• TASK DIRECTIONS
Among the entries below, one stretch runs from the line that contains "515L355 850C385 878" through the line that contains "440C640 447 620". Repeat that stretch exactly, ends included, and only that.

___

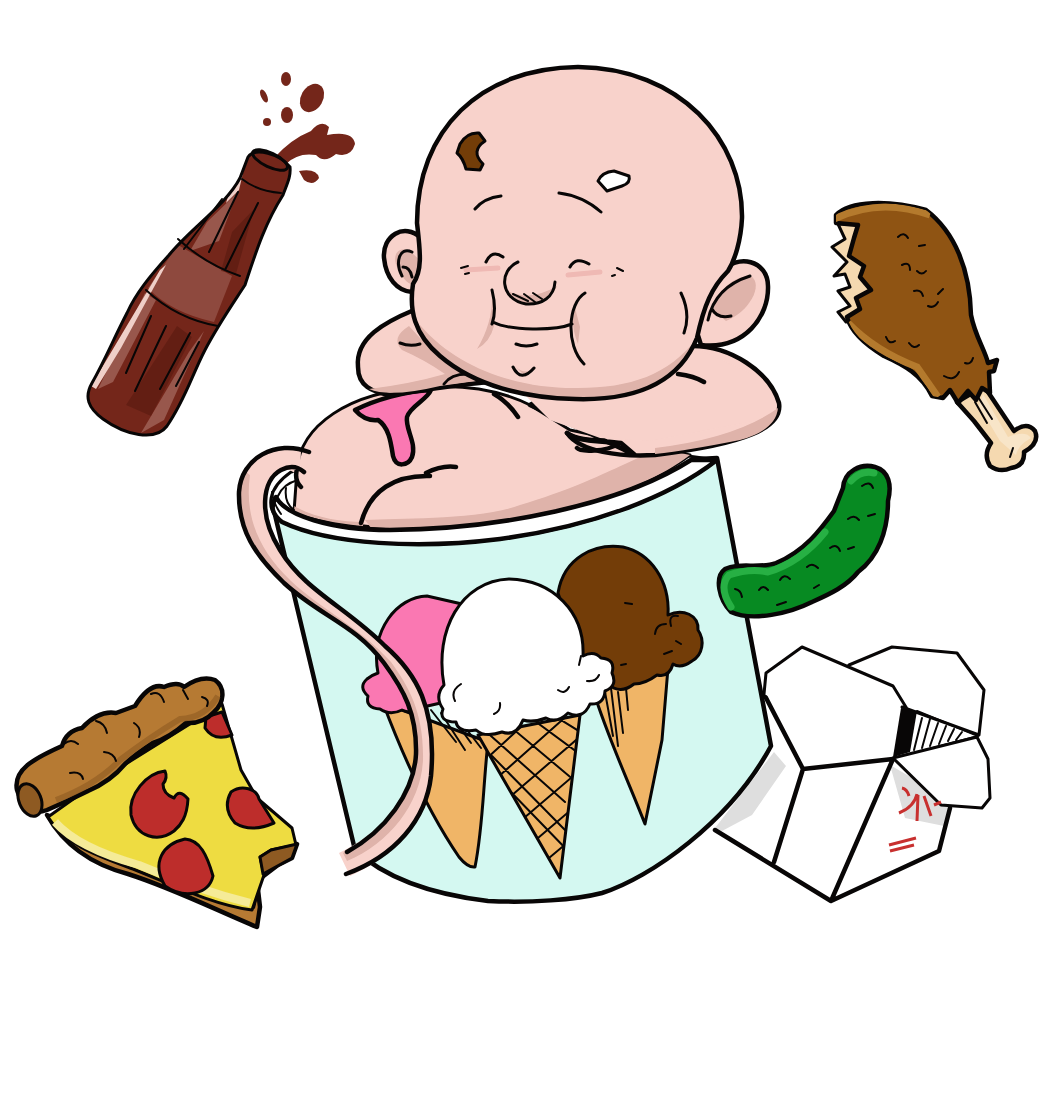
<!DOCTYPE html>
<html lang="en">
<head>
<meta charset="utf-8">
<title>Ice cream tub baby</title>
<style>
:root{--ink:#080606;--skin:#f8d2cb;--skin-shade:#dfb3aa;--blush:#efb9b4;--mint:#d4f8f1;--pink:#fa78b2;--choc:#733d08;--cone:#f0b567;--cola:#74261a;--cola-dark:#59190f;--cola-light:#a5675c;--meat:#8f5413;--bone:#f5d9b0;--pickle:#078a22;--pickle-light:#27b044;--cheese:#eedc41;--crust:#b67a33;--crust-dark:#8e5a22;--pepperoni:#bd2d2b;--grey:#dedede;--red:#c8302f}
html,body{margin:0;background:#fff;overflow:hidden}
svg{display:block;width:1052px;height:1093px}
.line{fill:none;stroke:var(--ink);stroke-width:3;stroke-linecap:round;stroke-linejoin:round}
.bold{stroke-width:4.5}
.thin{stroke-width:2}
.skin{fill:var(--skin)}.shade{fill:var(--skin-shade)}.white{fill:#fff}.mint{fill:var(--mint)}.pink{fill:var(--pink)}.choc{fill:var(--choc)}.cone{fill:var(--cone)}.cola{fill:var(--cola)}.meat{fill:var(--meat)}.bone{fill:var(--bone)}.pickle{fill:var(--pickle)}.cheese{fill:var(--cheese)}.crust{fill:var(--crust)}.crust-dark{fill:var(--crust-dark)}.pepperoni{fill:var(--pepperoni)}.grey{fill:var(--grey)}.ink{fill:var(--ink)}
</style>
</head>
<body>
<svg viewBox="0 0 1052 1093" role="img" aria-label="A smiling baby lounging in an ice cream tub, surrounded by cola, a drumstick, a pickle, pizza and a takeout box">
<defs>
<clipPath id="head-clip"><path d="M417 223C417 130 480 68 578 67C680 68 743 140 742 218C741 240 735 260 728 271C712 287 704 305 697 338C680 380 640 401 575 399C525 398 475 386 440 356C414 334 409 310 413 284C423 270 420 250 417 223Z"/></clipPath>
<clipPath id="belly-clip"><path d="M297 470C300 425 350 392 420 388C460 383 500 390 530 405L570 430L690 455C650 485 590 510 450 529C400 530 340 528 294 512Z"/></clipPath>
<clipPath id="bottle-clip"><path d="M248 157C255 147 280 154 290 167C291 177 287 184 283 195C264 225 255 255 245 285C232 305 218 325 205 350C192 375 185 400 167 426C155 442 125 435 103 419C88 408 84 397 92 383C106 358 113 340 127 313C136 293 150 276 169 255C190 229 226 205 240 178Z"/></clipPath>
<clipPath id="waffle-clip"><path d="M478 735L580 715L560 878Z"/></clipPath>
<clipPath id="drum-clip"><path d="M836 215C850 200 890 200 926 210C955 232 970 270 971 315C975 336 985 350 988 363L997 360L994 371L989 372L990 393L982 388L976 400L968 391L958 403L950 390L943 398L932 396C922 375 904 365 884 356C864 344 851 332 847 317L860 309L856 298L871 290L860 277L864 266L849 256L854 238L858 225L836 223Z"/></clipPath>
</defs>

<g id="takeout-box">
<path class="white" d="M760 695L766 672L802 647L849 665L892 647L957 653L984 690L977 736L988 760L990 798L975 810L950 806L939 851L831 901L715 830Z"/>
<path class="grey" d="M715 828L774 752L786 766L752 815L722 831ZM890 765L950 800L944 826L905 818Z"/>
<path class="line bold" d="M764 694L803 769L893 759L831 901L715 830M803 769L774 862M831 901L939 851L950 808"/>
<path class="line white" d="M764 694L766 673L802 647L893 686L909 712L895 757M849 665L892 647L957 653L984 690L979 735L902 707"/>
<path class="ink" d="M901 708L917 711L910 752L893 757Z"/>
<path class="line thin" d="M917 711L978 736L910 754M922 718L914 750M930 719L922 748M938 723L930 746M946 726L939 744M954 729L948 741M962 732L956 740"/>
<path class="line white" d="M893 758L977 737L988 759L990 798L982 808L941 805Z"/>
<path d="M902 788Q907 789 909 796M899 813Q914 807 917 794M918 795L917 821M924 796L931 816M934 805L941 802M889 845L916 838M890 851L914 845" fill="none" stroke="var(--red)" stroke-width="3"/>
</g>

<g id="tub">
<path class="line bold mint" d="M275 515L355 850C385 878 430 894 488 901C530 903 575 900 602 893C650 878 730 822 771 746L717 458L500 470Z"/>
<path class="line white" d="M291 472C268 488 264 509 282 522C330 545 420 549 500 539C590 527 668 498 717 460L500 430Z"/>
</g>

<g id="body">
<path class="line skin" d="M297 470C300 425 350 392 420 388C460 383 500 390 530 405L570 430L690 455C650 485 590 510 450 529C400 530 340 528 294 512Z"/>
<g clip-path="url(#belly-clip)">
<path class="shade" d="M700 440C640 447 620 475 520 505C480 520 400 518 365 520L380 540H700Z"/>
<path class="shade" d="M292 505C315 518 340 522 364 522L360 535H290Z"/>
</g>
<path class="line thin" d="M278 496Q283 484 298 480M276 508Q283 520 296 514"/>
<path class="line bold" d="M361 523C370 490 395 475 430 476M426 473Q442 465 456 467"/>
<path class="line bold pink" d="M355 410C375 400 405 391 431 390C427 400 410 406 407 417C405 429 417 443 412 457C408 466 396 468 393 456C391 443 389 427 378 420C369 421 362 418 355 410Z"/>
</g>

<g id="arms">
<path class="line bold skin" d="M414 310C385 322 355 338 358 367C358 386 372 392 390 395C425 390 462 384 490 382L450 345Z"/>
<path class="shade" d="M409 326Q390 338 402 350Q425 360 445 374Q410 384 369 389Q390 398 440 386L476 381L420 338Z"/>
<path class="line" d="M400 343Q410 347 420 344M444 384Q451 374 467 374"/>
<path class="line bold skin" d="M690 346C730 345 770 372 779 403C783 428 745 444 655 455C620 457 580 452 567 433C580 442 605 440 621 443L635 455L530 405L590 370Z"/>
<path class="skin" d="M520 390L600 380L700 350L755 375L760 420L650 441L600 438L550 420Z"/>
<path class="shade" d="M655 448Q737 438 778 408Q776 430 740 440Q690 450 655 454Z"/>
<path class="line bold" d="M567 433C578 443 604 440 618 444C606 452 580 452 577 448M678 374Q694 376 704 382M494 394Q508 402 518 417"/>
</g>

<g id="head">
<path class="line bold skin" d="M421 238C404 222 382 236 384 258C386 278 397 291 412 292L430 270Z"/>
<path class="shade" d="M412 253C400 244 390 254 398 269C404 281 409 284 414 285L422 262Z"/>
<path class="line" d="M412 252C399 246 395 263 402 276M403 267Q410 267 412 277"/>
<path class="line bold skin" d="M720 273C738 252 768 261 768 286C769 316 745 350 701 345L690 310Z"/>
<path class="shade" d="M713 310C720 286 736 276 751 276C764 285 749 312 726 321Z"/>
<path class="line" d="M708 320Q715 287 750 276M712 309Q717 319 731 316"/>
<path class="skin" d="M417 223C417 130 480 68 578 67C680 68 743 140 742 218C741 240 735 260 728 271C712 287 704 305 697 338C680 380 640 401 575 399C525 398 475 386 440 356C414 334 409 310 413 284C423 270 420 250 417 223Z"/>
<path class="shade" clip-path="url(#head-clip)" d="M420 325C460 372 525 389 578 388C630 388 669 375 697 338V410H420Z"/>
<path class="line bold" d="M417 223C417 130 480 68 578 67C680 68 743 140 742 218C741 240 735 260 728 271C712 287 704 305 697 338C680 380 640 401 575 399C525 398 475 386 440 356C414 334 409 310 413 284C423 270 420 250 417 223Z"/>
<path d="M466 270L498 268M568 275L600 272" stroke="var(--blush)" stroke-width="5" stroke-linecap="round"/>
<path class="shade" d="M492 290Q498 307 494 326Q490 342 477 349Q494 321 492 290ZM574 304Q570 325 578 344L580 327ZM508 291Q530 302 557 286Q549 305 528 304Q513 302 508 291ZM516 367Q526 376 535 367L526 377Z"/>
<path class="line" d="M475 209Q484 198 501 196M559 193Q583 196 601 212M486 262Q492 249 503 257M570 267Q576 256 589 264M518 262C499 270 499 299 526 304C542 305 554 297 555 282M493 322C510 331 555 331 572 324M585 293C568 303 565 345 584 364M492 290Q497 310 492 324M513 367Q521 383 534 368M516 344Q526 348 537 344M681 293Q691 314 684 333"/>
<path class="line thin" d="M461 268L468 266M465 274L469 273M617 268L623 271M612 276L615 275M513 294L528 301M524 294L535 302M533 293L542 299"/>
<path class="line choc" d="M460 144Q467 132 479 133L485 141Q470 151 483 164L480 170L466 169Q463 158 457 153Z"/>
<path class="line white" d="M598 181Q602 172 614 171L629 176Q631 183 622 186L607 191Z"/>
</g>

<g id="rim">
<path class="line bold white" d="M276 497C285 515 330 530 390 530C500 529 620 505 691 460L717 460C668 498 590 527 500 539C420 549 330 545 282 522C272 514 270 507 276 497Z"/>
<path class="line thin" d="M272 492Q273 503 281 514M286 488Q284 503 294 510"/>
</g>

<g id="cones">
<path class="line cone" d="M383 703L488 742C483 787 483 827 475 867Q468 868 459 857C431 816 406 764 383 703Z"/>
<path class="line thin" d="M431 710L456 742M441 713L465 750M453 718L471 743M461 722L481 748"/>
<path class="line pink" d="M378 673C370 630 397 597 427 596L462 604L454 700L423 707Q412 715 402 710Q390 716 380 709Q365 708 368 696Q358 687 367 679Q372 675 378 673Z"/>
<path class="line cone" d="M593 690L668 668L662 740L645 824C627 778 608 738 593 690Z"/>
<path class="line thin" d="M605 692L613 736M611 688L618 746M618 692L623 733M626 688L628 710"/>
<path class="line choc" d="M558 593C564 557 595 543 623 547C650 553 670 580 668 615C683 608 699 615 698 630C705 640 703 655 692 661Q681 669 673 664Q669 678 657 675Q645 684 634 684Q620 695 608 684L580 660Z"/>
<path class="line thin" d="M655 634Q656 624 666 624M671 626Q668 614 678 616M664 654L672 651M625 603L632 604M676 641L681 644M621 665L626 664"/>
<path class="line cone" d="M478 735L580 715L560 878Z"/>
<g clip-path="url(#waffle-clip)"><path class="line thin" d="M485 760L545 705M498 777L570 713M511 796L590 728M524 818L585 766M538 838L585 798M549 858L580 832M482 728L565 802M500 718L575 781M520 710L585 758M545 710L590 738M492 756L565 830M508 789L570 853"/></g>
<path class="line white" d="M444 685C434 630 461 581 509 579C553 580 585 612 583 656Q594 650 601 658Q616 659 612 673Q618 686 605 691Q604 705 590 704Q583 720 568 713Q557 724 546 718Q533 723 523 720Q516 737 502 732Q485 738 476 730Q458 733 456 722Q438 722 443 709Q434 696 444 685Z"/>
<path class="line thin" d="M455 701Q450 691 461 684M581 656L579 665M587 681Q596 682 599 675M558 690Q565 695 569 687M494 714Q501 711 500 703"/>
</g>

<g id="straw">
<path class="skin" d="M301 450C270 441 241 458 239 492C238 530 255 555 284 583C320 616 356 625 384 663C404 690 417 714 416 754C414 793 385 831 339 853L350 876C395 856 426 820 431 776C437 708 416 673 385 646C346 607 305 591 280 550C258 515 262 480 281 470Q290 467 300 478Z"/>
<path class="shade" d="M243 470C234 512 250 550 284 583C320 616 356 625 384 663C404 690 417 714 416 754C414 793 385 831 343 853L347 861C390 843 421 803 423 760C424 713 409 687 391 662C358 626 321 609 291 581C254 546 245 510 250 475Z"/>
<path class="line bold" d="M309 452C276 439 241 458 239 492C238 530 255 555 284 583C320 616 356 625 384 663C404 690 417 714 416 754C414 793 385 831 347 852M346 874C395 856 426 820 431 776C437 708 416 673 385 646C346 607 305 591 280 550C258 515 262 480 281 470Q294 463 304 472M297 469Q294 480 301 487"/>
</g>

<g id="cola-bottle">
<path class="cola" d="M274 158Q291 139 311 131Q321 119 329 127L327 135Q353 130 355 144Q351 158 336 154Q324 164 316 155Q298 152 286 164ZM299 171Q317 168 319 178Q313 187 304 180Z"/>
<g class="cola"><ellipse cx="312" cy="98" rx="11" ry="15" transform="rotate(30 312 98)"/><ellipse cx="287" cy="115" rx="6" ry="8"/><ellipse cx="286" cy="79" rx="5" ry="7"/><ellipse cx="264" cy="96" rx="3" ry="7" transform="rotate(-25 264 96)"/><circle cx="267" cy="122" r="4"/></g>
<g clip-path="url(#bottle-clip)">
<path class="cola" d="M80 140H300V450H80Z"/>
<path d="M148 288L178 245L232 276L214 322Q170 312 148 288Z" fill="var(--cola-light)" opacity=".55"/>
<path d="M207 222L237 193L219 241L190 251ZM145 293L156 300L113 382L98 389ZM189 352L204 331L164 420L141 433Z" fill="var(--cola-light)" opacity=".75"/>
<path d="M177 326L192 337L151 416L126 405ZM232 232L254 209L236 274L221 271Z" fill="var(--cola-dark)" opacity=".6"/>
<path d="M239 161L246 160L239 190L226 203ZM160 270L166 265L121 348L96 389L91 386Z" fill="#efcfc8"/>
</g>
<path class="line" d="M248 157C255 147 280 154 290 167C291 177 287 184 283 195C264 225 255 255 245 285C232 305 218 325 205 350C192 375 185 400 167 426C155 442 125 435 103 419C88 408 84 397 92 383C106 358 113 340 127 313C136 293 150 276 169 255C190 229 226 205 240 178Z"/>
<ellipse class="line" cx="270" cy="160" rx="19" ry="7" transform="rotate(25 270 160)"/>
<path class="line thin" d="M242 179Q257 191 281 193M178 239Q205 264 240 276M146 290Q177 319 218 326M222 199L184 249M238 192L209 252M258 203L225 270M151 316L126 373M166 326L135 391M190 333L160 389M199 342L176 386"/>
</g>

<g id="drumstick">
<path class="line bold bone" d="M957 402L974 421L991 443Q983 455 990 466Q1000 473 1011 468Q1025 466 1024 452Q1040 443 1035 431Q1027 421 1014 431L996 404L984 386Z"/>
<path d="M983 394L1008 437Q1026 430 1031 438Q1018 445 1016 455L1000 441L979 406Z" fill="#fff" opacity=".3"/>
<path class="line thin" d="M978 397L992 419M975 402L987 423M1013 448L1010 457"/>
<path class="line bone" d="M838 224L858 223L872 285L870 305L846 322L838 312L850 306L838 291L850 287L845 274L834 276L847 262L832 247L845 239Z"/>
<path class="line bold meat" d="M836 215C850 200 890 200 926 210C955 232 970 270 971 315C975 336 985 350 988 363L997 360L994 371L989 372L990 393L982 388L976 400L968 391L958 403L950 390L943 398L932 396C922 375 904 365 884 356C864 344 851 332 847 317L860 309L856 298L871 290L860 277L864 266L849 256L854 238L858 225L836 223Z"/>
<path clip-path="url(#drum-clip)" d="M834 219Q880 197 930 215M848 323Q875 351 917 367L938 397" fill="none" stroke="#b47a2d" stroke-width="7"/>
<path class="line thin" d="M898 237Q904 231 908 238M902 265Q910 261 910 270M917 271Q922 276 926 271M914 291Q921 289 923 296M928 306Q934 309 938 302M938 294L943 289M919 246L925 245M886 337Q889 345 895 341M909 343Q914 350 919 345M944 376Q954 382 959 372M965 363Q971 365 973 358"/>
</g>

<g id="pickle">
<path class="line bold pickle" d="M843 488C844 471 861 463 875 467C889 471 892 485 888 501C888 531 878 557 858 572C847 586 830 594 812 602C790 613 753 622 731 612C719 600 714 577 725 569C739 562 759 569 776 563C805 551 821 529 834 511Z"/>
<path d="M731 607Q718 587 729 575Q750 568 768 572Q801 562 825 532M851 481Q861 470 874 473" fill="none" stroke="var(--pickle-light)" stroke-width="7" stroke-linecap="round"/>
<path class="line thin" d="M862 486Q870 480 873 488M848 519Q854 514 859 520M868 516L875 514M830 548Q837 543 840 551M848 549L854 547M807 567Q812 562 818 568M780 580Q784 573 790 579M814 588L819 585M759 590Q763 584 768 590M735 589Q741 590 742 597M777 605L786 602"/>
</g>

<g id="pizza">
<path class="line bold crust" d="M47 815C65 847 94 865 128 874C172 888 216 910 257 927L260 907L257 881L278 865L292 858L297 844L272 850L263 865L253 907Z"/>
<path class="line cheese" d="M48 817L100 780L222 704L241 770L257 798L292 828L296 845L271 850L260 857L264 875L252 910C213 905 171 884 133 869C98 856 65 845 48 817Z"/>
<path d="M55 822Q78 848 139 865Q198 890 250 903" fill="none" stroke="#f5eb98" stroke-width="8"/>
<path class="line crust-dark" d="M271 850L297 844L292 858L263 874L260 857Z"/>
<g class="line pepperoni">
<path d="M165 771C147 773 128 794 131 815C136 837 158 843 174 831C181 825 187 817 188 799Q179 788 174 798Q163 794 163 784Q168 778 165 771Z"/>
<path d="M231 792C242 784 257 789 259 799L274 823Q251 833 235 823Q222 808 231 792Z"/>
<path d="M185 839C200 840 207 855 213 876C209 894 185 900 165 886C151 862 163 844 185 839Z"/>
<path d="M206 717L222 712L232 735Q214 742 205 728Z"/>
</g>
<path class="line bold crust" d="M17 790C13 770 33 759 62 746Q66 731 82 728Q99 710 116 713L135 706Q150 682 164 687Q178 681 184 687Q201 675 215 680C226 688 224 703 214 712Q203 724 186 723Q169 738 153 743Q136 754 125 764Q111 781 88 791Q68 801 47 810Q25 818 17 790Z"/>
<path d="M56 800Q96 785 120 760Q150 737 180 719Q205 718 218 696" fill="none" stroke="var(--crust-dark)" stroke-width="6" opacity=".6"/>
<ellipse class="line crust-dark" cx="30" cy="800" rx="11" ry="17" transform="rotate(-22 30 800)"/>
<path class="line thin" d="M64 744Q71 738 78 744M96 721Q105 723 107 733M151 694Q160 690 164 702M134 723Q142 728 139 737M104 752Q114 753 116 761M183 690L188 699M70 773Q81 771 83 779M202 697Q210 699 207 706"/>
</g>
</svg>
</body>
</html>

___

• RESULT OF THIS EXERCISE
<path class="line bold mint" d="M275 515L355 850C385 878 430 894 488 901C530 903 575 900 602 893C650 878 730 822 771 746L717 458L500 470Z"/>
<path class="line white" d="M291 472C268 488 264 509 282 522C330 545 420 549 500 539C590 527 668 498 717 460L500 430Z"/>
</g>

<g id="body">
<path class="line skin" d="M297 470C300 425 350 392 420 388C460 383 500 390 530 405L570 430L690 455C650 485 590 510 450 529C400 530 340 528 294 512Z"/>
<g clip-path="url(#belly-clip)">
<path class="shade" d="M700 440C640 447 620 475 520 505C480 520 400 518 365 520L380 540H700Z"/>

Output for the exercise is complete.